[Stored data]
--*--

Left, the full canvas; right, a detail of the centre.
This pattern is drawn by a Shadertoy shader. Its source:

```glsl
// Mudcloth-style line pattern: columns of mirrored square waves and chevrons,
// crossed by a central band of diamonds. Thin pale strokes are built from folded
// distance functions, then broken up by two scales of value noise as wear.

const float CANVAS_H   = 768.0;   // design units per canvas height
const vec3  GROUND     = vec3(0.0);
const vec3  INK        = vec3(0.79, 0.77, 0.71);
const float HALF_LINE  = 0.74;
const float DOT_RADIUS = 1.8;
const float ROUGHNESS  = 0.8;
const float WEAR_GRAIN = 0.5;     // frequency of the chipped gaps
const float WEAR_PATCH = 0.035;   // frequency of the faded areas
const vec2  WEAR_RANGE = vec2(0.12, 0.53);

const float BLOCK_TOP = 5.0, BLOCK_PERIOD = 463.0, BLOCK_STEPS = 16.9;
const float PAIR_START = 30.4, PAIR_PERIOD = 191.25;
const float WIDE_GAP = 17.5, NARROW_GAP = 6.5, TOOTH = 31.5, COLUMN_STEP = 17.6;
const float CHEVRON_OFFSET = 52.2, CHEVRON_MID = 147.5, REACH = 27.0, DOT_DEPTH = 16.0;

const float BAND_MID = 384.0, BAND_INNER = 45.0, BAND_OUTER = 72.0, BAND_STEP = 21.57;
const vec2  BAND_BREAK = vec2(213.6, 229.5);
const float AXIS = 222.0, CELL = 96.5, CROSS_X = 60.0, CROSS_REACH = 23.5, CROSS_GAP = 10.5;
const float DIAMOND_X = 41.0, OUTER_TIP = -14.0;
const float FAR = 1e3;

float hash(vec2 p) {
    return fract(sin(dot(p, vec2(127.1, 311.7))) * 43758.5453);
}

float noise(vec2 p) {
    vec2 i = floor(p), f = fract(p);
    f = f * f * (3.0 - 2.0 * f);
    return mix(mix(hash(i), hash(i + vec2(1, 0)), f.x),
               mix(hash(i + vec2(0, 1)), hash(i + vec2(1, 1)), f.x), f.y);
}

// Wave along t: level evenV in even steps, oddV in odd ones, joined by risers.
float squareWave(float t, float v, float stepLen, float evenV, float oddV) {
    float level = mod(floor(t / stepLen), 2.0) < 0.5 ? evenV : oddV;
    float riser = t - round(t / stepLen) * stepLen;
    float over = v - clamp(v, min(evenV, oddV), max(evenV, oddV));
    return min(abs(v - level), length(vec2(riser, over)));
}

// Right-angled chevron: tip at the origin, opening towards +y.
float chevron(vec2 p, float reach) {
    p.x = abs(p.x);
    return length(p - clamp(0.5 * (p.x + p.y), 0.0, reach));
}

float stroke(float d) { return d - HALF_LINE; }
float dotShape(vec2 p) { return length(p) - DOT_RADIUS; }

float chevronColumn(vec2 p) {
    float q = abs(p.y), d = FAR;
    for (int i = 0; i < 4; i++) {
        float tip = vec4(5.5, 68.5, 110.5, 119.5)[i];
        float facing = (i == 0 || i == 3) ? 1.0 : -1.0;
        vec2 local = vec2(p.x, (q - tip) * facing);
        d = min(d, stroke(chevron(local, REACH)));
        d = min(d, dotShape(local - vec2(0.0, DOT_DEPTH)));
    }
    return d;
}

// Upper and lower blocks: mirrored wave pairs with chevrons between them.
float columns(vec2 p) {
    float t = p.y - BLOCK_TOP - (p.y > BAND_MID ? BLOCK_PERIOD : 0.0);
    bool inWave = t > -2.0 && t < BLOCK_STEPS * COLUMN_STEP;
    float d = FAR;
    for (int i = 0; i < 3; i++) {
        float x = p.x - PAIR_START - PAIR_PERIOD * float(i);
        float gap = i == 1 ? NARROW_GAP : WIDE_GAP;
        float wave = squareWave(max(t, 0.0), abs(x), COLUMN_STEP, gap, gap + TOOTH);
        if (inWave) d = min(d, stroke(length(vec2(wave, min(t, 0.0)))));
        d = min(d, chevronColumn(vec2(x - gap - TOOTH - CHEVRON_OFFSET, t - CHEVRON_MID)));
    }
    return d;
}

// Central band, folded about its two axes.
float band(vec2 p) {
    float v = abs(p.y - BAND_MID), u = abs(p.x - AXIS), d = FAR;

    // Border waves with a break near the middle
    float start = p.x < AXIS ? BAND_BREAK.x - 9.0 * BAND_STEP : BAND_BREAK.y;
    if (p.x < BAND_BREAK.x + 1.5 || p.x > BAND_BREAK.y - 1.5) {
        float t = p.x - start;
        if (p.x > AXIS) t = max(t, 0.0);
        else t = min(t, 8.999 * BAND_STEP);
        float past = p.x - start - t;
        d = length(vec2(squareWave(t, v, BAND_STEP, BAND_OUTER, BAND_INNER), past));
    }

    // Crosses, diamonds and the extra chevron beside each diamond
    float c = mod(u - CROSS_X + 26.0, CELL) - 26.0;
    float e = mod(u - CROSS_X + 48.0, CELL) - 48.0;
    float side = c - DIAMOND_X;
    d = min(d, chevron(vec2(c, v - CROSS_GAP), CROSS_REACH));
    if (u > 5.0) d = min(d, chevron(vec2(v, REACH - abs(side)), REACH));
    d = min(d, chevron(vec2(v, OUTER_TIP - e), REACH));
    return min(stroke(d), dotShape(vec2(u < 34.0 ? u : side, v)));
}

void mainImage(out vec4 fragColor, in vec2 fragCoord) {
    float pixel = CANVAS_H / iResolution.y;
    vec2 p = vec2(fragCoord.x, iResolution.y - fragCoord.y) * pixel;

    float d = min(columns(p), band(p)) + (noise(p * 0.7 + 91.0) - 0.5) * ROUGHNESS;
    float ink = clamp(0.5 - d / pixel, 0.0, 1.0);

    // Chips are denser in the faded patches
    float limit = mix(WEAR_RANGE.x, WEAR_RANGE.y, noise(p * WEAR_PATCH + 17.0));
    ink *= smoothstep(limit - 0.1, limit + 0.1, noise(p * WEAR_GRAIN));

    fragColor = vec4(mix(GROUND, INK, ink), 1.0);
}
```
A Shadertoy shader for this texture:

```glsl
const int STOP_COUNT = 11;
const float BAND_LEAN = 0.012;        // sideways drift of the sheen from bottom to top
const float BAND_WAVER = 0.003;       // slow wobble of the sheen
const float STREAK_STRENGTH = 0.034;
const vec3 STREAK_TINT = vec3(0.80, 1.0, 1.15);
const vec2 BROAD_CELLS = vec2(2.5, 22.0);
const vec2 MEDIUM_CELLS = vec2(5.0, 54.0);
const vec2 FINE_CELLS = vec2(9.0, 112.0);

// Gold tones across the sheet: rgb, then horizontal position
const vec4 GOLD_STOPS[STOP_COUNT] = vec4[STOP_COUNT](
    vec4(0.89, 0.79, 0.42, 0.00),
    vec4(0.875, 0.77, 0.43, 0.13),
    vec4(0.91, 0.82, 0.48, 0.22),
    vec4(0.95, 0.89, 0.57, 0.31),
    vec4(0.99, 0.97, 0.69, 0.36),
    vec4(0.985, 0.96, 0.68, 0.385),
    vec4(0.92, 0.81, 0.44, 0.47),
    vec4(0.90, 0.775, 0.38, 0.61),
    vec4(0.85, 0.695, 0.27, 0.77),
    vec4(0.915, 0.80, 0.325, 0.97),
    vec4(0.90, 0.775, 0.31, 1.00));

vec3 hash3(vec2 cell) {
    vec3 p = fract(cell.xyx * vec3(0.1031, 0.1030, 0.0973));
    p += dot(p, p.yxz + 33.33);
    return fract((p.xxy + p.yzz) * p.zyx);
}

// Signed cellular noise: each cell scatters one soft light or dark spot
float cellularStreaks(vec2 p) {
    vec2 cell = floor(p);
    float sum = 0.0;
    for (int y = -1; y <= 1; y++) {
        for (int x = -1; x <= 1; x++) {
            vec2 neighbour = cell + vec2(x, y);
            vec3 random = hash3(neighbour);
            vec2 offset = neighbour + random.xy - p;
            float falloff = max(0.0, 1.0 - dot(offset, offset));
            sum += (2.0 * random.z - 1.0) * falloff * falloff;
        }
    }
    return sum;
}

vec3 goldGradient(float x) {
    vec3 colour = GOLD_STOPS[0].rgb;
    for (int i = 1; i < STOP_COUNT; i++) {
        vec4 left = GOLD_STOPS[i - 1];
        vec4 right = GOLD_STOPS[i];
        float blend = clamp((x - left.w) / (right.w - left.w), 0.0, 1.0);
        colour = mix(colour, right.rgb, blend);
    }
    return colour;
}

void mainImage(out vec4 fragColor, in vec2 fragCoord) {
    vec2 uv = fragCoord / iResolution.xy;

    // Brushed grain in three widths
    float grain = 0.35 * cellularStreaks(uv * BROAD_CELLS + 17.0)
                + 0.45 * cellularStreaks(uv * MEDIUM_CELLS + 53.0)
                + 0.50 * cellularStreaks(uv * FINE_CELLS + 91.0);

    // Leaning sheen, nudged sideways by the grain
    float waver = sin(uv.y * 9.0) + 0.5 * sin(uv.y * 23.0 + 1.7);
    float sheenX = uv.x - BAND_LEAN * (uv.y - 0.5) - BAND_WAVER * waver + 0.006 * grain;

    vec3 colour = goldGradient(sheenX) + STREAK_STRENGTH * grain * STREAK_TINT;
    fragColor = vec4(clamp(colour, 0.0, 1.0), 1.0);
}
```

--*--

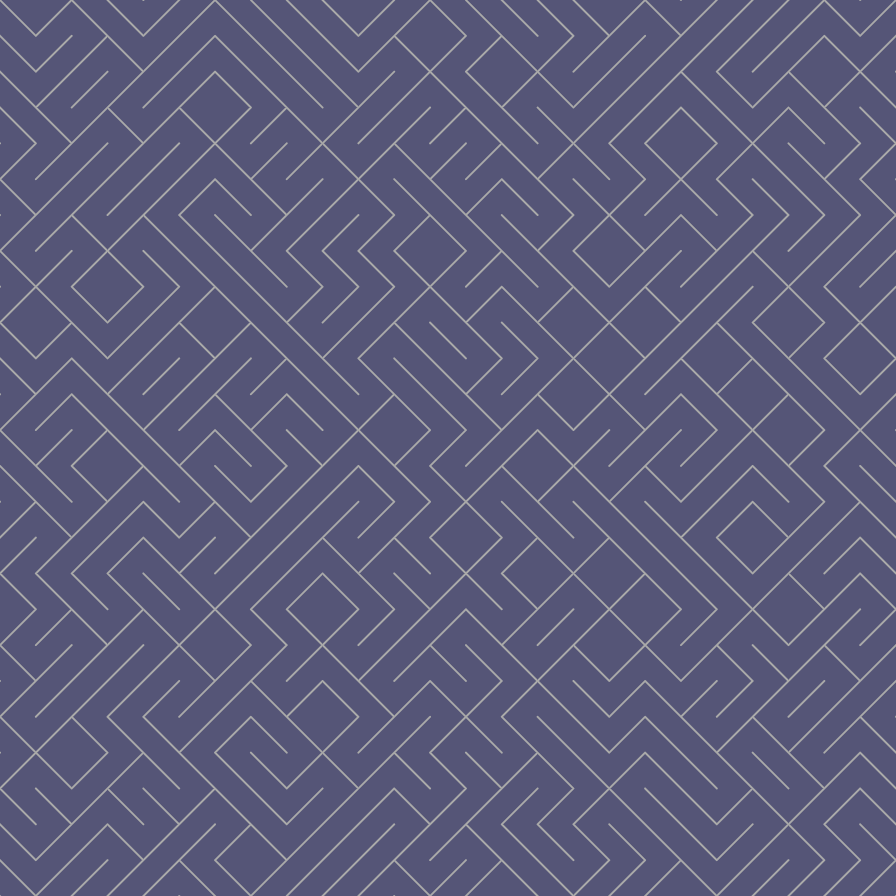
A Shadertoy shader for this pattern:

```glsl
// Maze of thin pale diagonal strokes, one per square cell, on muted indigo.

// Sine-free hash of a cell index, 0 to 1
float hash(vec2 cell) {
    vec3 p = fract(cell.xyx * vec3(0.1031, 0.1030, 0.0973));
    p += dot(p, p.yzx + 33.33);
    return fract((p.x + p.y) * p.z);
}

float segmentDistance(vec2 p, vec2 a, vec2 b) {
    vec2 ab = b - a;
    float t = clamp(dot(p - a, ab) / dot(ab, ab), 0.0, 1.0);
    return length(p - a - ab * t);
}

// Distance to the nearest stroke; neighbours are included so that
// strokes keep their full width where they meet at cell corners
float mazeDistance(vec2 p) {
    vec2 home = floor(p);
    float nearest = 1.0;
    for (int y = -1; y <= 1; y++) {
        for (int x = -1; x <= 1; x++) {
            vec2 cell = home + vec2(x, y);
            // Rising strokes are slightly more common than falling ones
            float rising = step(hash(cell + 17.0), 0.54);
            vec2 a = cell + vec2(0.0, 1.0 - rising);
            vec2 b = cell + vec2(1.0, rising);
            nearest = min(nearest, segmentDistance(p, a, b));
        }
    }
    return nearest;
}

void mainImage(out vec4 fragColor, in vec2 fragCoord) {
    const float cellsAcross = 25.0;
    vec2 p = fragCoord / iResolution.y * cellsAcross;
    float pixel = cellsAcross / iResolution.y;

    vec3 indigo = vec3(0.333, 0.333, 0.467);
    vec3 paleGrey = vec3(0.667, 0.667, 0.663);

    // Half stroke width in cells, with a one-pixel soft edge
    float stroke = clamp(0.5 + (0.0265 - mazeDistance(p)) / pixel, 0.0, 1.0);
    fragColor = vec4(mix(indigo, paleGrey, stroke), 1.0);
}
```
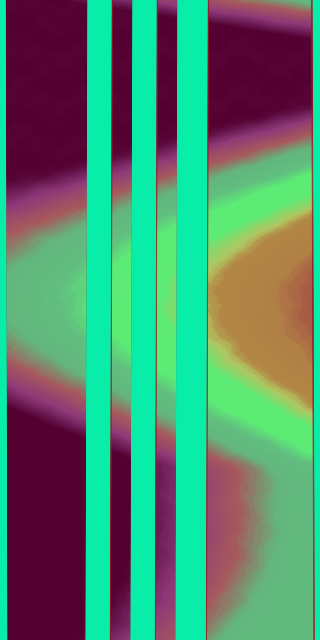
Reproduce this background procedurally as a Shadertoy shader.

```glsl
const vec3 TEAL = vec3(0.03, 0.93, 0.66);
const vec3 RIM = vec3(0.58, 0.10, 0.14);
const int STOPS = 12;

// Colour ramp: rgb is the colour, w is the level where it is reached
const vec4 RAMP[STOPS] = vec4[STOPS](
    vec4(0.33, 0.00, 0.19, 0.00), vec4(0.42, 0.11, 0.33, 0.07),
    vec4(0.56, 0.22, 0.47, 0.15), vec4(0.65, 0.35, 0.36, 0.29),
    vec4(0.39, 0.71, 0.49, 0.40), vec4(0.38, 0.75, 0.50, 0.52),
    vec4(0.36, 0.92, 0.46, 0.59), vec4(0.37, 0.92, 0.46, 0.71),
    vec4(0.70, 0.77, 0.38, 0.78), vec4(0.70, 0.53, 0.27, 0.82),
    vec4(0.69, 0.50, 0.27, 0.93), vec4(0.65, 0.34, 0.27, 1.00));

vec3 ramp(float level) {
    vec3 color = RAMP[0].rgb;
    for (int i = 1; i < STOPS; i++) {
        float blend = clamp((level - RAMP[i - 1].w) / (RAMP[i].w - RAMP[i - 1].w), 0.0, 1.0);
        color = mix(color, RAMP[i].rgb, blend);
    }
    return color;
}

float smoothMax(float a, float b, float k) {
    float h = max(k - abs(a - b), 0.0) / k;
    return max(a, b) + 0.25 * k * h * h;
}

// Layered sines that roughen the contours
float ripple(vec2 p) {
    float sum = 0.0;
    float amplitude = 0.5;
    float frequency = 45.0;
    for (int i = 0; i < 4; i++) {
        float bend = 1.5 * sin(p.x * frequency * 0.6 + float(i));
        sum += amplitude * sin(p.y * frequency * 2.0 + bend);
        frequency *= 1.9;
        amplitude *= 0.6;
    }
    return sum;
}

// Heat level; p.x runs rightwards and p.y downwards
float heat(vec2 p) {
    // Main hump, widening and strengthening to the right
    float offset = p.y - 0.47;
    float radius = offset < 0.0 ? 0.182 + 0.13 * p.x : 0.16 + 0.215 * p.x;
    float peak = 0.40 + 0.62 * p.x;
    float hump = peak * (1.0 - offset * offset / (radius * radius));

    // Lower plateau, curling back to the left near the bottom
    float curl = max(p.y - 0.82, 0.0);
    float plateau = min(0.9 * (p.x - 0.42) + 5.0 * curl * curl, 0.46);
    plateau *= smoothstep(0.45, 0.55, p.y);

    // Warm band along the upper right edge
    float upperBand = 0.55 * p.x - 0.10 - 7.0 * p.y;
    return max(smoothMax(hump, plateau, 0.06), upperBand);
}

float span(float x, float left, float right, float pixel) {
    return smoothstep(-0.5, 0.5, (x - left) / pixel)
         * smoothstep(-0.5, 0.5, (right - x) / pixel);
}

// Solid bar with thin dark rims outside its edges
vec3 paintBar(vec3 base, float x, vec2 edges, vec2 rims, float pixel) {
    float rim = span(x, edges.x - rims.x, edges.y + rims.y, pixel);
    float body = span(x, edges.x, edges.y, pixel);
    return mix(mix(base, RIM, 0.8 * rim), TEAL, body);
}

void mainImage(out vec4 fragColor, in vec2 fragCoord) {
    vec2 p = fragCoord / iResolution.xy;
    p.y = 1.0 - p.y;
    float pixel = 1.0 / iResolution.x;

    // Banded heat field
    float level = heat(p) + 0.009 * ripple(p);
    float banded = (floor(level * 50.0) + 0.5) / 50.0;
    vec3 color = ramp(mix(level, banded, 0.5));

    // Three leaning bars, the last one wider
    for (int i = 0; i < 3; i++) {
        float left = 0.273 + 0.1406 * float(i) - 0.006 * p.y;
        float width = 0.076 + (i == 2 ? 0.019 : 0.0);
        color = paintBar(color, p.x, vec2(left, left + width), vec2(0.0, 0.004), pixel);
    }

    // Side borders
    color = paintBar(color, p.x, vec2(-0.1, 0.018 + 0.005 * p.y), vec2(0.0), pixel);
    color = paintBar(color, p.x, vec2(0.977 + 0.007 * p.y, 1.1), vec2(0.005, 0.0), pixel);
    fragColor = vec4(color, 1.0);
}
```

--*--

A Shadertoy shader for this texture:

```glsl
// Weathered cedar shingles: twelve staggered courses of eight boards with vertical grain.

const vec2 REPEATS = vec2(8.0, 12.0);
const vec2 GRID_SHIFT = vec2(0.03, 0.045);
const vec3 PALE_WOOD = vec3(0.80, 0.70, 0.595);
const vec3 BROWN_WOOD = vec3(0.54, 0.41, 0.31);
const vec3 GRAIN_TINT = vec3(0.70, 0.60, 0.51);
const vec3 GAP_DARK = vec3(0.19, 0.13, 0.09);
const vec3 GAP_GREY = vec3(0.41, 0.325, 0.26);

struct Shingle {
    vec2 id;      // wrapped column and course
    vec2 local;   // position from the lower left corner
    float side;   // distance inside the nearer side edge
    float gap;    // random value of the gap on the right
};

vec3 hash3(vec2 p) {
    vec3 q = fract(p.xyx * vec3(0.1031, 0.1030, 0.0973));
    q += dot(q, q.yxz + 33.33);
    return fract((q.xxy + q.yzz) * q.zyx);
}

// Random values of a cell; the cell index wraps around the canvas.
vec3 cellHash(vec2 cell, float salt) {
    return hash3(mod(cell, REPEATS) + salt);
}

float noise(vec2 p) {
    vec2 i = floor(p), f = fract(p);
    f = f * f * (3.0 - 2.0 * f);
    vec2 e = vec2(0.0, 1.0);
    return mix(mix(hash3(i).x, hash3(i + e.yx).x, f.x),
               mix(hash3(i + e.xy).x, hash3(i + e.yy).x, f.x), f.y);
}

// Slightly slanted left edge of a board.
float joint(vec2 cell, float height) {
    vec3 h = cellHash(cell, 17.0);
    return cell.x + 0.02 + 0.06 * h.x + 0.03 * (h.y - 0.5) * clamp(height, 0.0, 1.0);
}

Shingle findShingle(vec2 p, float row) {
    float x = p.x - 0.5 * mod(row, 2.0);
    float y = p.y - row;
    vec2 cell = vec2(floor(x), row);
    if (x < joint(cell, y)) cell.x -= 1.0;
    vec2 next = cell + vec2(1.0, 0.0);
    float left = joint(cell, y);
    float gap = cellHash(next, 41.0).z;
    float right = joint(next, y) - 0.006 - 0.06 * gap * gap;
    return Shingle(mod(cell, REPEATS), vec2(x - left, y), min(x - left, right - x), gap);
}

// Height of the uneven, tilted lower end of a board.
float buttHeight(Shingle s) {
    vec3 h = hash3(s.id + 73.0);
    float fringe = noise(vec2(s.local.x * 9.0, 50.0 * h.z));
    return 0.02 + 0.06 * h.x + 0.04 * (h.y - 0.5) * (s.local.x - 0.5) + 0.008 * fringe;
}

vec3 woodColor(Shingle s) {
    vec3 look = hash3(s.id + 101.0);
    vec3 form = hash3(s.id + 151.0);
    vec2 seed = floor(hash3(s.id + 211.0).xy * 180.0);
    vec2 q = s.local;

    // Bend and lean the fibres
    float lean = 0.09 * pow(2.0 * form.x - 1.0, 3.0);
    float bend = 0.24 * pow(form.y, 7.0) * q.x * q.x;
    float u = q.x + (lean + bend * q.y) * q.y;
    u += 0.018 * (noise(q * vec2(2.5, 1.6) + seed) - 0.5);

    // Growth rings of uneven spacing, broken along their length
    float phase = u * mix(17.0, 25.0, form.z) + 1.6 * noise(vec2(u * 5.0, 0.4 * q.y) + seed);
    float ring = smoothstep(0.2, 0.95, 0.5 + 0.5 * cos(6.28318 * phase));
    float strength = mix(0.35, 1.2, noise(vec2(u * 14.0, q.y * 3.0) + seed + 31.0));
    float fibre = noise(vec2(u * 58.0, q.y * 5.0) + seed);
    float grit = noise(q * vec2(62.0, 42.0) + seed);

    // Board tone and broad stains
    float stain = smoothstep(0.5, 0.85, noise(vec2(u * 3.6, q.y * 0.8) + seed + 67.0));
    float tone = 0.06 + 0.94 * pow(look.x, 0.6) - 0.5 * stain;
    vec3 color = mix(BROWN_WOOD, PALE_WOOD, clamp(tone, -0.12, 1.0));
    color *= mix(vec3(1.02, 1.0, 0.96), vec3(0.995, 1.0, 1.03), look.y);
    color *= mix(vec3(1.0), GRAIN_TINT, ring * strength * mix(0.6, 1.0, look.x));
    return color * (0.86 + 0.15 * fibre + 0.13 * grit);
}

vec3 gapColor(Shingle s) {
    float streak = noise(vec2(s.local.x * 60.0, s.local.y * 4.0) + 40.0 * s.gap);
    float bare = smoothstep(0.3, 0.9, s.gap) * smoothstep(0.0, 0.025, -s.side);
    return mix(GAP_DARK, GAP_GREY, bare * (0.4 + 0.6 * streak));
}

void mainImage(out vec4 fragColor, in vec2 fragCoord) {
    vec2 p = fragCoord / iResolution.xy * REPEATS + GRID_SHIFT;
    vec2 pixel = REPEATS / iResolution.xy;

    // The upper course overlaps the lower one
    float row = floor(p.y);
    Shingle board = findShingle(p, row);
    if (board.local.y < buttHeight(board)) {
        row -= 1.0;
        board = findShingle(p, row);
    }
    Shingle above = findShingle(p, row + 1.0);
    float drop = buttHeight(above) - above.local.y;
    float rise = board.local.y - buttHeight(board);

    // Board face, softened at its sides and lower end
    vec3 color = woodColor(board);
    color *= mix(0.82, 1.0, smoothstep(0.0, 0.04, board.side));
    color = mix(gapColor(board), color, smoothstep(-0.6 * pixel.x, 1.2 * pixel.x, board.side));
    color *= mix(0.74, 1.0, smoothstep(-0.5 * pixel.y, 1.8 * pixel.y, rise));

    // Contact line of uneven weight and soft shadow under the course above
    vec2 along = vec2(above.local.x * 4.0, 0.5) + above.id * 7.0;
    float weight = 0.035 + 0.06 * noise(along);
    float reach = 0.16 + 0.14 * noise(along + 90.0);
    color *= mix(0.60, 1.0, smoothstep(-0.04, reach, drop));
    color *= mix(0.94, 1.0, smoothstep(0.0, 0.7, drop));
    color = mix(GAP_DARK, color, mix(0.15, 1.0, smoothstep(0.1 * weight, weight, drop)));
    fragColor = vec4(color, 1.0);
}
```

--*--

* _EXERCISE OBJECTIVE_: Filter the entries down to the lines with the word "iResolution" in them, and copy those lines.

* _EXERCISE ANSWER_:
    float pixel = CANVAS_H / iResolution.y;
    vec2 p = vec2(fragCoord.x, iResolution.y - fragCoord.y) * pixel;
    vec2 uv = fragCoord / iResolution.xy;
    vec2 p = fragCoord / iResolution.y * cellsAcross;
    float pixel = cellsAcross / iResolution.y;
    vec2 p = fragCoord / iResolution.xy;
    float pixel = 1.0 / iResolution.x;
    vec2 p = fragCoord / iResolution.xy * REPEATS + GRID_SHIFT;
    vec2 pixel = REPEATS / iResolution.xy;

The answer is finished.